There is an easier alternative to developing these problems though – use a good ergonomic mouse. This begs the question, however, of how one identifies a ‘good’ ergonomic mouse. To answer that question, we first need to look at a regular mouse and the design problems that cause mouse pain to begin with.

Regular computer mice are designed in such a way as to make you grip them. (see image below) While this may seem normal, it is these very gripping and pinching actions that lead to RSI and Carpal Tunnel Syndrome developing. This is because the actions are being done all day, often 5 or 6 days a week, with the muscles getting little or no rest. On top of this, we often leave see people hovering over the mouse switches on conventional mice, adding to the muscle tension and cramped nature of the hand posture.
Another common issue with regular mice is the angle of the hand during the use of a computer mouse. We have two main bones in our forearm, Ulna and Radius, with a membrane connecting the two. To help prevent mouse pain, it is important that the blood flow through this membrane is as unobstructed as possible, and the angle of the hand on the mouse is key to this. To optimise the blood flow, the hand needs to be in the “natural position”. If the hand is twisted to far in one direction or another, the blood flow becomes restricted and problems can ensue.

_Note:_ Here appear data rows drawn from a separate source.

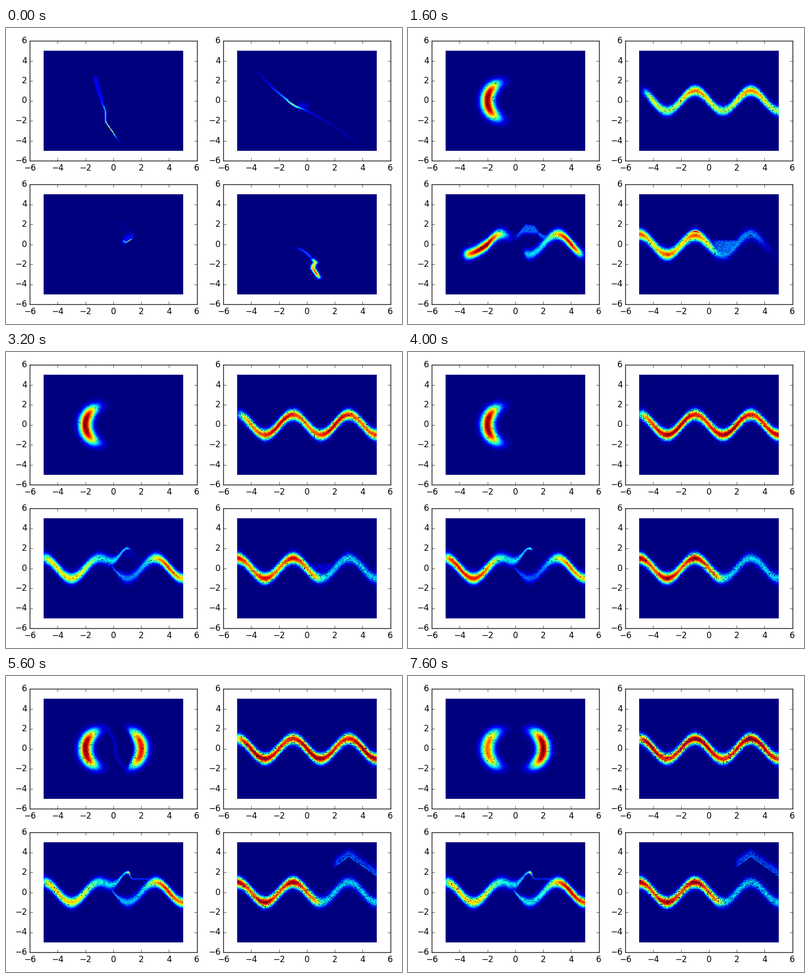
Animation of 800x600 px, one loop 8 s. Source, as a matplotlib script:

```python
import numpy as np
import matplotlib.pyplot as plt
from matplotlib.animation import FuncAnimation

FRAMES, INTERVAL, BINS = 20, 400, 200

plt.rcParams.update({
    "font.family": "DejaVu Sans", "font.size": 12, "axes.linewidth": 1.0,
    "xtick.direction": "in", "ytick.direction": "in",
    "xtick.top": True, "ytick.right": True,
    "xtick.major.size": 4, "ytick.major.size": 4,
    "xtick.major.width": 0.5, "ytick.major.width": 0.5,
    "xtick.major.pad": 4, "ytick.major.pad": 4,
    "ytick.alignment": "center",
})

centers = (np.arange(BINS) + 0.5) * 10 / BINS - 5
X, Y = np.meshgrid(centers, centers)
WAVE = -np.sin(np.pi * X / 2)
BUMPED = WAVE + 3 * np.exp(-0.5 * ((X - 1) / 0.6) ** 2)


def bell(d, width):
    return np.exp(-0.5 * (d / width) ** 2)


def step(d, soft=0.12):
    return 0.5 * (1 + np.tanh(d / (2 * soft)))


def ramp(frame, *points):
    """Straight-line easing through (frame, value) points."""
    return np.interp(frame, *zip(*points))


def path(along, across, width, *points):
    """Thin ridge following a line through a few points."""
    at, center = zip(*points)
    inside = step(along - at[0], .08) * step(at[-1] - along, .08)
    return inside * bell(across - np.interp(along, at, center), width)


def blend(*layers):
    return np.maximum.reduce(layers)


# Collapsed densities at the start of the loop
def start_one():
    height = .13 * step(Y + 4.2, .2) + .5 * bell(Y + 1.5, .6) + .65 * bell(Y + 2.9, .45)
    return height * path(Y, X, .03 + .08 * step(Y + .2, .3), (-4.6, .68),
                         (-2.3, -.47), (-2, -.57), (-1, -.57), (-.2, -.8), (2.4, -1.33))


def start_two():
    height = .05 + .3 * bell(X + 1, .35) + .25 * bell(X + 1.3, 1)
    line = path(X, Y, .08, (-3.6, 2.98), (-2.4, 1.2), (-1.2, -.2), (-.8, -.55),
                (-.2, -.85), (1.8, -2.4), (3.4, -3.95))
    glow = .09 * bell(X + .3, .25) * bell(Y + .5, .25)
    return blend(height * line, glow)


def start_three():
    line = path(X, Y, .035, (.8, .07), (1.37, .58))
    arc = path(Y, X, .06, (.6, 1.36), (1, 1.32), (1.8, .8), (2.5, 0))
    glow = .28 * bell(X - .78, .1) * bell(Y - .28, .14)
    wedge = .15 * bell(X - 1.05, .2) * bell(Y - .6, .25) * step(Y - .8 * X + .5, .05)
    return blend(.8 * bell(X - 1.05, .25) * line,
                 (.04 + .2 * bell(Y - .6, .3)) * arc, glow, wedge)


def start_four():
    tail = .22 * path(Y, X, .1, (-1.45, .4), (-.8, -.08), (-.35, -.65))
    body = path(Y, X, .12, (-3.35, .86), (-2.4, .43), (-2.1, .47),
                (-1.8, .62), (-1.5, .43))
    return blend(tail, (.66 + .2 * bell(Y + 2.8, .3)) * body)


def crescents(frame):
    if frame == 0:
        return start_one()
    ring = bell(np.hypot(X, Y) - 2, .37)
    left = ramp(frame, (14, 1), (17, .8)) * ring * bell(X + 2, .6)
    right = ramp(frame, (10, 0), (14, .9), (17, 1)) * ring * bell(X - 2, .6)
    cut = ramp(frame, (14, 1), (17, 0))
    right = right * (1 - cut * step(1.4 - .12 * Y ** 2 - X, .07))
    thread = path(Y, X, .08, (-2.2, .9), (-.8, .22), (.9, .02), (2.4, -.5))
    return blend(left, right, ramp(frame, (10, 0), (12, .12), (19, 0)) * thread)


def wave(frame):
    if frame == 0:
        return start_two()
    level = ramp(frame, (4, .66), (6, .82), (10, .93))
    ripple = ramp(frame, (4, .12), (10, .06)) * np.cos(1.6 * (X - 3) + .4 * frame - 1.6)
    reach = step(X + ramp(frame, (1, 4), (4, 4.5), (14, 5.1)), .2)
    reach = reach * step(ramp(frame, (1, 4.3), (4, 5.6)) - X, .15)
    return (level + ripple) * reach * bell(Y - WAVE, ramp(frame, (4, .35), (10, .38)))


def split_wave(frame):
    if frame == 0:
        return start_three()
    early = ramp(frame, (4, 1), (6, 0))

    # Left band, narrowing into a wing that ends in a bright tip
    stretched = np.where(X < -2, -2 + (X + 2) * (1 - .4 * early), X)
    bent = BUMPED - WAVE - np.sin(np.pi / 2 * stretched)
    level = ramp(frame, (4, .75), (6, .45), (10, .9), (14, .7))
    height = .35 + (level - .35) * step(-1.6 - X, .35) + .35 * early * bell(X + 1.9, .9)
    tip = ramp(frame, (8, 0), (14, .5)) * bell(X - 1.1, .08)
    edge = ramp(frame, (3, -3.2), (4, -3.6), (5, -3.9), (6, -5))
    wing = step(X - edge) * step((1 - early) * 1.8 - .6 - X, .04 + .2 * early)
    left = (height + tip) * wing * bell(Y - bent, .36 - .27 * step(X - .3, .2))

    # Right band, faint through the trough
    floor = ramp(frame, (4, .35), (10, .22), (17, .38))
    rise = step(X - 2.7, .3) * (.45 + .15 * bell(X - 3.8, .5))
    fade = step(ramp(frame, (6, 4.7), (10, 6)) - X, .15)
    right = (floor + rise) * fade * step(X + .15 - .8 * early, .06)
    right = right * bell(Y - WAVE, .07 + .27 * step(X - .4, .15))

    # Thin bridge between the two
    top = np.minimum(BUMPED + .2, 2.15 - .2 * X)
    base = np.minimum(1.05, BUMPED - .3)
    sheet = step(top - Y, .04) * step(Y - base, .08) * step(X, .1) * step(2.8 - X, .1)
    tail = step(X - 1.08, .02) * step(3 - X) * bell(Y - 1.33 - .7 * bell(X - 1.05, .12), .06)
    return blend(left, right, ramp(frame, (4, .23), (6, .12), (9, 0)) * sheet,
                 ramp(frame, (9, 0), (14, .2)) * (1 + 2 * bell(X - 1.1, .1)) * tail)


def forked_wave(frame):
    if frame == 0:
        return start_four()
    early = ramp(frame, (4, 1), (8, 0))
    low = ramp(frame, (4, .28), (6, .35))
    high = ramp(frame, (4, .75), (10, .9)) + .08 * np.cos(np.pi * (X + 1))
    reach = step(ramp(frame, (4, 4), (6, 5), (10, 7)) - X, .3)
    main = (low + (high - low) * step(.7 - .4 * early - X, .18)) * reach
    main = main * bell(Y - WAVE + .12 * early * bell(X + 1, 1), .38)

    strand = ramp(frame, (4, .95), (6, 0)) * bell(X + .95, .45) * bell(Y - WAVE - .28, .1)
    fan = step(np.maximum(.4, WAVE + .45) - Y, .05) * step(Y - WAVE + .4, .07)
    fan = ramp(frame, (4, .24), (6, .33), (9, 0)) * fan * step(X - .3, .1) * step(
        ramp(frame, (4, 3.5), (6, 2.3)) - X, .15)

    # Detached branch that appears late
    offset = Y - 3.55 + .98 * np.abs(X - 3)
    sheet = .2 * step(offset, .03) * bell(np.maximum(offset - .4, 0), .3)
    branch = blend(sheet, .28 * bell(offset - .04, .05)) * step(X - 1.95, .08)
    return blend(main, strand, fan, (frame >= 12) * branch)


PANELS = [(crescents, .2), (wave, 1), (split_wave, .4), (forked_wave, 1)]


def sample(panel, frame):
    """Density with the empty bins a finite sample leaves behind."""
    field, sparsity = PANELS[panel]
    density = field(frame)
    if frame == 0:
        return density
    rng = np.random.default_rng(100 * frame + panel)
    empty = sparsity * ramp(frame, (4, .03), (10, .07), (19, .12))
    chance = empty + (.1 + .4 * sparsity) * (1 - np.clip(density, 0, 1)) ** 5
    return np.where(rng.random(X.shape) < chance, 0, density)


fig = plt.figure(figsize=(8, 6), dpi=100, facecolor="white")
images = []
for bottom in (331, 40):
    for left in (48.1, 439.05):
        ax = fig.add_axes([left / 800, bottom / 600, 337.5 / 800, 243 / 600])
        images.append(ax.imshow(
            np.zeros_like(X), cmap="jet", vmin=0, vmax=1, origin="lower",
            extent=(-5, 5, -5, 5), aspect="auto", interpolation="nearest"))
        ax.set(xlim=(-6, 6), ylim=(-6, 6),
               xticks=range(-6, 7, 2), yticks=range(-6, 7, 2))


def update(frame):
    for panel, image in enumerate(images):
        image.set_data(sample(panel, frame))
    return images


anim = FuncAnimation(fig, update, frames=FRAMES, interval=INTERVAL,
                     repeat=True, repeat_delay=0)
plt.show()
```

The last problem worth mentioning is the development of rough/irritated patches of skin around the wrist area. These often develop due to the rubbing of the wrist against the desk during mouse use. Because the skin there is quite thin, with the bone quite close to the surface, it is an easy area of the body to irritate. While this is sometimes considered a minor issue compared to the big problems like RSI and Carpal Tunnel, it is easily preventable.

If the above causes mouse pain, then an ideal ergonomic mouse would do the following:

  1. Prevent any gripping and pinching – you shouldn’t have to/be able to hold on to the mouse to move it.
  2. The hand should rest on the mouse in a neutral position – all research concludes the hand should sit at an angle of between 25 and 30 degrees.
  3. The hand and arm should be supported in places where the body and tissue are biologically designed to support the weight – the membrane of the palm and the fatty tissue on the underside of the forearm are good for this.

The HandShoe Mouse is an example of the only ergonomic mouse currently on the market that was designed off the back of peer reviewed university research. The above factors, and many more, were all considered during the design of this mouse. The resulting design, when tested in the tax offices in The Netherlands was that every member of staff that was out of work with mouse complaints were able to come back into work again while working with the mouse.

Although it can be time consuming to find, there is a great deal of research supporting very specific ergonomic mouse designs. Much of this research can be found on our publications page (https://handshoemouse.com/publications/) and is largely third-party material.  Posted in Ergonomic Mouse

May 2 19

Why Giving Your Employees a Mentor Increases the Chances They’ll Stay

byGuest Author
May 2 19

Staying Active in the Workplace

byGuest Author